Beef producers should re-evaluate their approach to dairy beef as it provides enormous opportunities to boost production and meet market demands. So says Robert Drysdale, founder of Straightline Beef, who told a recent Crediton Milling Company meeting, in Devon, that the UK beef market has huge potential for growth.
He has used dairy beef to grow his business from 400 to 4,000 head of cattle in just two years and added that current UK beef production stands at 2.5m head a year – 1.9 million head of which is prime beef.

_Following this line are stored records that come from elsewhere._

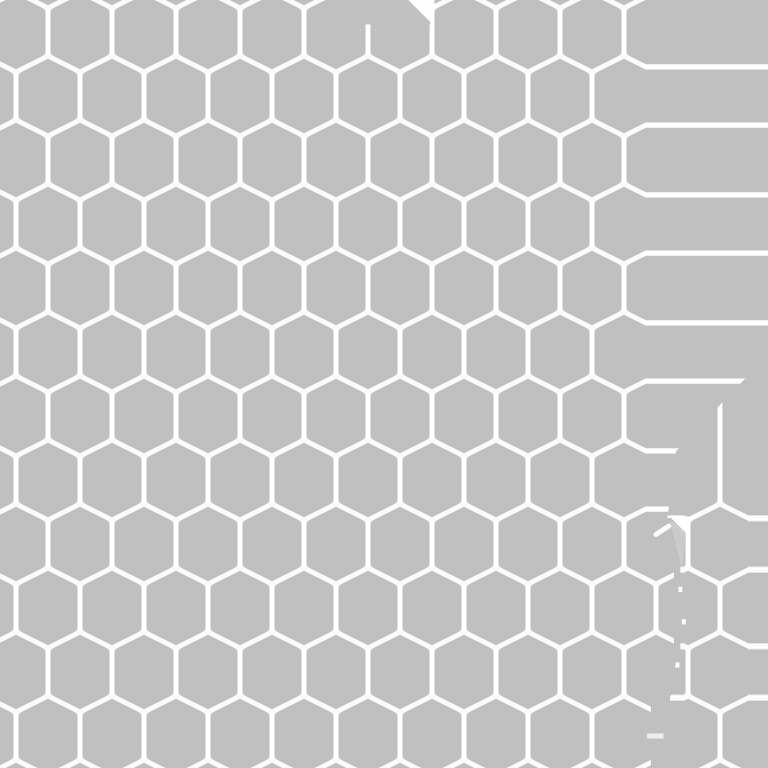
Give the GLSL for this pattern, as a three.js fragment shader.

```glsl
varying vec2 vUv;

const float REPEATS = 12.0;
const float HALF_LINE = 0.038;
const vec3 GREY = vec3(0.753);
const vec3 PALE = vec3(0.93);
const vec3 WHITE = vec3(0.995);

float coverage(float dist, float blur) {
  return clamp(0.5 - dist / blur, 0.0, 1.0);
}

float smoothMin(float a, float b, float k) {
  float h = max(k - abs(a - b), 0.0) / k;
  return min(a, b) - 0.25 * h * h * k;
}

float boxDistance(vec2 p, vec2 centre, vec2 halfSize) {
  vec2 d = abs(p - centre) - halfSize;
  return max(d.x, d.y);
}

float segmentDistance(vec2 p, vec2 a, vec2 b) {
  vec2 ab = b - a;
  return length(p - a - ab * clamp(dot(p - a, ab) / dot(ab, ab), 0.0, 1.0));
}

// Signed distance to the line through a and b, positive on its left
float sideDistance(vec2 p, vec2 a, vec2 b) {
  vec2 ab = normalize(b - a);
  return dot(p - a, vec2(-ab.y, ab.x));
}

// Corners run clockwise
float triangleDistance(vec2 p, vec2 a, vec2 b, vec2 c) {
  return max(sideDistance(p, a, b), max(sideDistance(p, b, c), sideDistance(p, c, a)));
}

// Distance to the nearest wall inside one hexagon centred on zero
float hexagonEdge(vec2 p) {
  vec2 q = abs(p);
  float slant = dot(vec2(0.25, 0.5) - q, normalize(vec2(0.5, 1.0)));
  return smoothMin(0.5 - q.x, slant, 0.05);
}

// Two interleaved grids of hexagon centres, on even and odd rows
float honeycombLine(vec2 p) {
  vec2 period = vec2(1.0, 2.0);
  vec2 evenCell = mod(p - vec2(0.25, -0.5), period) - 0.5 * period;
  vec2 oddCell = mod(p - vec2(0.75, 0.5), period) - 0.5 * period;
  return max(hexagonEdge(evenCell), hexagonEdge(oddCell)) - HALF_LINE;
}

// Ragged border between the main field and the lower right block
float seamPosition(float y) {
  float upper = 10.44 + 0.13 * (y - 4.0) + 0.82 * max(y - 4.95, 0.0);
  float lower = mix(10.32, 10.58, smoothstep(1.1, 1.3, y));
  return mix(lower, upper, step(3.9, y));
}

float seamGap(float y) {
  return mix(0.15, 0.05, smoothstep(1.1, 1.3, y)) * step(y, 3.9);
}

void main() {
  vec2 p = vUv * REPEATS;
  float blur = 1.2 * fwidth(p.y);

  // Clamped coordinates stretch the walls into straight runs
  float fieldLimit = mix(REPEATS, 10.09, step(3.95, p.y));
  float field = honeycombLine(vec2(min(p.x, fieldLimit), p.y));
  float block = honeycombLine(vec2(clamp(p.x, 10.69, 11.69), min(p.y, 4.5)));

  // Join both parts along the seam
  float fromSeam = p.x - seamPosition(p.y);
  float gap = seamGap(p.y);
  float ink = coverage(field, blur) * coverage(fromSeam + gap, blur);
  ink += coverage(block, blur) * coverage(gap - fromSeam, blur);

  // Bare patch and filled corner at the top
  ink *= 1.0 - coverage(boxDistance(p, vec2(5.91, 12.0), vec2(0.81, 0.38)), blur);
  float wedge = triangleDistance(p, vec2(6.36, 12.02), vec2(6.79, 12.02), vec2(6.78, 11.6));

  // Chips around the seam
  float chips = triangleDistance(p, vec2(10.46, 3.93), vec2(10.78, 3.93), vec2(10.75, 3.64));
  chips = min(chips, segmentDistance(p, vec2(10.25, 3.65), vec2(10.45, 3.78)) - HALF_LINE);
  for (int i = 0; i < 3; i++) {
    float n = float(i);
    vec2 centre = vec2(10.63 + 0.06 * sin(2.0 * n), 2.79 - 0.42 * n - 0.085 * n * n);
    chips = min(chips, boxDistance(p, centre, vec2(0.03, 0.04)));
  }
  ink = max(ink, coverage(min(wedge, chips), blur));

  // Faint smear and pale dash under the white lines
  float smear = triangleDistance(p, vec2(10.47, 3.85), vec2(10.72, 3.8), vec2(10.66, 3.1));
  float dash = boxDistance(p, vec2(10.24, 0.5), vec2(0.13, 0.04));
  vec3 colour = mix(GREY, PALE, 0.25 * coverage(smear, blur));
  colour = mix(colour, PALE, coverage(dash, blur));
  gl_FragColor = vec4(mix(colour, WHITE, min(ink, 1.0)), 1.0);
}
```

“This equates to 900,000 tonnes of beef,” he explained. “Although 150,000 tonnes are exported, the UK is still a net importer, bringing in around 400,000 tonnes in 2017/18 – taking total domestic demand to 1.1 million tonnes.

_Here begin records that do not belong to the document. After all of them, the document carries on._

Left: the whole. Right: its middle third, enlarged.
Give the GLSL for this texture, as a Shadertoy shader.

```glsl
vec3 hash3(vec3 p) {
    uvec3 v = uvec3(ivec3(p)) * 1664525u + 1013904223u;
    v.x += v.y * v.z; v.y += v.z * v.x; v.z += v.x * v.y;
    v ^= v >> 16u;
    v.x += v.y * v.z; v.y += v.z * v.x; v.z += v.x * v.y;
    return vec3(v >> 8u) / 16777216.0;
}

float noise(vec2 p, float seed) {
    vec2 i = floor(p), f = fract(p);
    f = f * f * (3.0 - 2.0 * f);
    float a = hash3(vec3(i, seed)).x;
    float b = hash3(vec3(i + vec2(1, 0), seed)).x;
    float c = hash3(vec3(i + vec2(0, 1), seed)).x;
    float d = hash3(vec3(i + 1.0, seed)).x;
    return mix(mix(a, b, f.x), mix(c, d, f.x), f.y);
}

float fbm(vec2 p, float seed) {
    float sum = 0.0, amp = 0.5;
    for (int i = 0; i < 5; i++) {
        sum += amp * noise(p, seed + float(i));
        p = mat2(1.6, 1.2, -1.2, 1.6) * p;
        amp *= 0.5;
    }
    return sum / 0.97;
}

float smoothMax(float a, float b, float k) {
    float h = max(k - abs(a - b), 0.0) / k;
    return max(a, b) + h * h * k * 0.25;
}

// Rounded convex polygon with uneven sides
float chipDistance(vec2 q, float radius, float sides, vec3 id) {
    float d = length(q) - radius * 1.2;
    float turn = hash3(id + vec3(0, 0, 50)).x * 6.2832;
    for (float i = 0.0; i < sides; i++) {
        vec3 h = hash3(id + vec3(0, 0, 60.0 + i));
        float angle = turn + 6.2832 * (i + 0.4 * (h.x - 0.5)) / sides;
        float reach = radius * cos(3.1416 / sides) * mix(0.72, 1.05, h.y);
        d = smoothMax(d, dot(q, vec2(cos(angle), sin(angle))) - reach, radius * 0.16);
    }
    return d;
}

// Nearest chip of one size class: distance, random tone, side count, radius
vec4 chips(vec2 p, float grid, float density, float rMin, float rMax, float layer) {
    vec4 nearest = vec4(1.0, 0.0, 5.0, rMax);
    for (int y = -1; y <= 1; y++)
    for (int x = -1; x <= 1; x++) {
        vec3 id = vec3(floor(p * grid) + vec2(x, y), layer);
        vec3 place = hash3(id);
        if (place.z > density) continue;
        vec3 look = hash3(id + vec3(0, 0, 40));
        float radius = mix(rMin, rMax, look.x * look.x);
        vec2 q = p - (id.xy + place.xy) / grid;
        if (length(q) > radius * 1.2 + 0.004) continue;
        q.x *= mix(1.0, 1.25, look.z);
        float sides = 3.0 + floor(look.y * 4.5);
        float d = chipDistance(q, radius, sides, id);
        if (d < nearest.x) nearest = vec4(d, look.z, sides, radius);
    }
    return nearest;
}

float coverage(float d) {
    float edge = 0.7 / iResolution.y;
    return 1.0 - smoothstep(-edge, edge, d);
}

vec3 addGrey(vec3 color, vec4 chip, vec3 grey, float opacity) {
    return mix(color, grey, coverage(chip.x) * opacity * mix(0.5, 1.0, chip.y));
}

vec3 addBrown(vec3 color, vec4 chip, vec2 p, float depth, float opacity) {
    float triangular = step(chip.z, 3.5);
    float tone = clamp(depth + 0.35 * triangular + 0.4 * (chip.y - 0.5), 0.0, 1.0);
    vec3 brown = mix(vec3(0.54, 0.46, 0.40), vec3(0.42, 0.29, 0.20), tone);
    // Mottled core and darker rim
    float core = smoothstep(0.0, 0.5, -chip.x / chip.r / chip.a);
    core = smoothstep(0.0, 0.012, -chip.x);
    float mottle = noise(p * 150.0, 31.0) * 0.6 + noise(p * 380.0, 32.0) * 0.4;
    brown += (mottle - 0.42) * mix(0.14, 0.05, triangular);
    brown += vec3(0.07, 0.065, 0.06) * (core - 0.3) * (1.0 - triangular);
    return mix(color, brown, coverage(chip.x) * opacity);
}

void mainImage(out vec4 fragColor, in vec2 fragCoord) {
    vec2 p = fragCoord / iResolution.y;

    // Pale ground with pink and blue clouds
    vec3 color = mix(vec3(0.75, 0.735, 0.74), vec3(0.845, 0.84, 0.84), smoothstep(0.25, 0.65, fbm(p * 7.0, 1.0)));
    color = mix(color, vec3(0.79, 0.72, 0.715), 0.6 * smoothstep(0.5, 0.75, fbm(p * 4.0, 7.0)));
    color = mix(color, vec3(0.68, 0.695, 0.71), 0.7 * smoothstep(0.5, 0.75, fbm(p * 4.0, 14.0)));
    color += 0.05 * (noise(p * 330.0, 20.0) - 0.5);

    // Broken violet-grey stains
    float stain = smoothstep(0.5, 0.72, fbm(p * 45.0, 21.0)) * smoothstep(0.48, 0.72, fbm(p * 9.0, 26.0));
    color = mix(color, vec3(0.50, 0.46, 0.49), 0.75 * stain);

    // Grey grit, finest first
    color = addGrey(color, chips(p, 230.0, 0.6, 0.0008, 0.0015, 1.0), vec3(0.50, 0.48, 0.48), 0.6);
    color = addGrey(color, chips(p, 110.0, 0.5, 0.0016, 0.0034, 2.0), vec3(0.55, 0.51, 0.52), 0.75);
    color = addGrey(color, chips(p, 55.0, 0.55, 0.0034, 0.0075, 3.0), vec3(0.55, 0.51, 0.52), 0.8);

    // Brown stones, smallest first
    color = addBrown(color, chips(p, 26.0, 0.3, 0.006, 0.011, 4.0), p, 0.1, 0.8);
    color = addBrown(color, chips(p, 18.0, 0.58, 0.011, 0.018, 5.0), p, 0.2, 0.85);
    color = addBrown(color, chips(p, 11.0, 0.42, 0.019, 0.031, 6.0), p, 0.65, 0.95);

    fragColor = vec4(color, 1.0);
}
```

“We produce half a million head fewer beef cattle than what we eat, and global demand is rising. So there’s an opportunity there,” said Mr Drysdale.
If the industry is serious about increasing beef production, it needs to meet consumer and retailer demands. “We need to work backwards from the target product,” he explained. “Producers need to pay attention to welfare and antibiotic resistance, as well as sustainability, carbon footprint, meat quality, marbling, fat consistency and health benefits.
“Beef isn’t sold on taste anywhere in the world,” stressed Mr Drysdale. “But I think it will after Brexit, so fat and marbling will be important.” However, UK producers are poorly paid for a good product, so in future the industry will need to reward consistency in meeting targets such as meat quality and sustainability.
Mr Drysdale, who is also a vet, set up his beef business in 2014 with these market demands in mind. He produces dairy beef across several farms – both tenanted and on contract – and is now slaughtering between 200 and 300 cattle a month.
He uses an integrated cloud system that follows every single animal from birth to slaughter, providing 100% traceability. And he pays for an independent audit every week to ensure farm managers are operating at the highest level.